This was already mention, but it is quite important so I want to mention it once more. It can create both .rpm and .deb from one recipe. So you don’t have to learn two different packaging method if you are upstream and want to provide binary packages for as many distributions as possible.
Class based packaging system
What is so great about inheritance in packaging? It helps you reduce copy & paste and makes it easier to do some policy changes. Let’s take a look at some example. Let’s say, that you are packaging some KDE game. How would you do that? In spec, you’ll probably need to figure out how to call cmake, how to pass right KDE paths to it, how to make games rights ok and such. Then you’ll white down the spec file. Or probably you’ll just grab some other KDE game and copy & paste its spec file with minor adjustments. What you’ll do in BitBake is something like
inherit cmake kde games
because BitBake has a class for compiling cmake programs, it has a class that knows how to package KDE programs and how to package games. And you are done. That’s all. You don’t need to write any %setup, %install or %files. It knows what it should do. You can start packaging something else 😉 If you know Gentoo ebuilds, BitBake recipes are a little bit similar, but focused on binary distributions.
New sub-packages on the way

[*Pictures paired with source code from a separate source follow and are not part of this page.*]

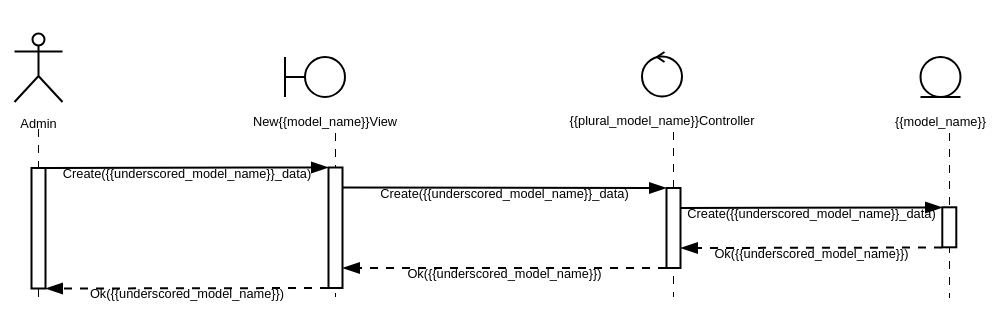
<!DOCTYPE html>
<html lang="en">
<head>
<meta charset="utf-8">
<title>Create sequence diagram</title>
<style>
:root { --ink: #000; --paper: #fff; }
* { box-sizing: border-box; }
body { margin: 0; background: var(--paper); }
.diagram {
  position: relative; width: 1004px; height: 324px; overflow: hidden;
  background: var(--paper); color: var(--ink);
  font: 12.8px/16px "Liberation Sans", Arial, sans-serif;
}
.drawing { position: absolute; inset: 0; display: block; }
.symbols, .messages { fill: none; stroke: var(--ink); stroke-width: 2; }
.lifelines { stroke: var(--ink); stroke-width: 1; stroke-dasharray: 8 8; }
.activations { fill: var(--paper); stroke: var(--ink); stroke-width: 2; }
.replies { stroke-dasharray: 8 8; }
.heads { fill: var(--ink); }
.label {
  position: absolute; left: var(--x); top: var(--y);
  margin: 0; white-space: nowrap; transform: translateX(-50%);
}
</style>
</head>
<body>
<main class="diagram">
  <svg class="drawing" width="1004" height="324" viewBox="0 0 1004 324" aria-hidden="true">
    <defs>
      <path id="head" d="M0 0L-18 -6V6Z"/>
    </defs>
    <g class="lifelines">
      <path d="M38.5 129V297"/>
      <path d="M335.5 133V297"/>
      <path d="M673.5 132V297"/>
      <path d="M949.5 133V298"/>
    </g>
    <g class="symbols">
      <g id="actor">
        <circle cx="38.5" cy="39.5" r="6"/>
        <path d="M38.5 45.5V76M14.5 51.5H62.5M14.5 102L38.5 76L62.5 102"/>
      </g>
      <g id="boundary">
        <circle cx="325" cy="77" r="20"/>
        <path d="M285 57V97M285 77H305"/>
      </g>
      <g id="control">
        <circle cx="662" cy="76.5" r="20"/>
        <path d="M664.5 52L657 57L664.5 62"/>
      </g>
      <g id="entity">
        <circle cx="940.5" cy="77" r="20"/>
        <path d="M920.5 97H960.5"/>
      </g>
    </g>
    <g class="messages">
      <path d="M45 168L314 167.5"/>
      <path d="M342 187.5L652 188"/>
      <path d="M680 208L928 207.5"/>
      <g class="replies">
        <path d="M942 247.5L697 248"/>
        <path d="M666 268H359"/>
        <path d="M328 288L62 288.5"/>
      </g>
    </g>
    <g class="activations">
      <rect x="31.5" y="168" width="14" height="120.5"/>
      <rect x="328.5" y="167.5" width="14" height="120.5"/>
      <rect x="666.5" y="188" width="14" height="80"/>
      <rect x="942.3" y="207.3" width="14" height="40"/>
    </g>
    <g class="heads">
      <use href="#head" x="329" y="167.5"/>
      <use href="#head" x="667" y="188"/>
      <use href="#head" x="943" y="207.5"/>
      <use href="#head" transform="translate(680 248) scale(-1 1)"/>
      <use href="#head" transform="translate(342 268) scale(-1 1)"/>
      <use href="#head" transform="translate(45 288.5) scale(-1 1)"/>
    </g>
  </svg>

  <p class="label" style="--x:38.5px;--y:116px">Admin</p>
  <p class="label" style="--x:325px;--y:114px">New{{model_name}}View</p>
  <p class="label" style="--x:662px;--y:113px">{{plural_model_name}}Controller</p>
  <p class="label" style="--x:940.5px;--y:114px">{{model_name}}</p>

  <p class="label" style="--x:187px;--y:166px">Create({{underscored_model_name}}_data)</p>
  <p class="label" style="--x:504.5px;--y:186px">Create({{underscored_model_name}}_data)</p>
  <p class="label" style="--x:811.5px;--y:206px">Create({{underscored_model_name}}_data)</p>
  <p class="label" style="--x:811.5px;--y:246px">Ok({{underscored_model_name}})</p>
  <p class="label" style="--x:504.5px;--y:266px">Ok({{underscored_model_name}})</p>
  <p class="label" style="--x:187px;--y:286px">Ok({{underscored_model_name}})</p>
</main>
</body>
</html>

One disadvantage that writing spec files has is that you have to know beforehand haw many and what sub-packages you will be creating. And you have to name all of them explicitly. BitBake on the other hand let you do some neat tricks. You can compile your whole package and decide about sub-packages after that. Why is it cool? Let’s imagine for example Pidgin. It contains many plugins and let’s imagine that you want to make package for every single plugin. In .spec file, you’ll have to write down all of them manually. In BitBake you can use something like this:
do_split_packages(d, purple, '^lib(.*)\.so$', output_pattern='libpurple-protocol-%s', description='Libpurple protocol plugin for %s', prepend=True, extra_depends='')
This will split packages automatically, less writing for you and it will work even if Pidgin developers will add another plugin or take one of them away.
This time I don’t have any student in my pocket who wants to work on it. And it will be quite tough job. I think it would be definitely the most difficult idea I’m suggesting for GSoC. And I think it would require somebody who is willing to create many ugly hacks for greater good. The ends justifies the means 😉 It will require some serious digging into BitBake and obs so student will have to be quite independent as after a little digging I wouldn’t be able to help him much and he’ll learn more low level stuff than I want to know. But I think if this gets done, it will be great.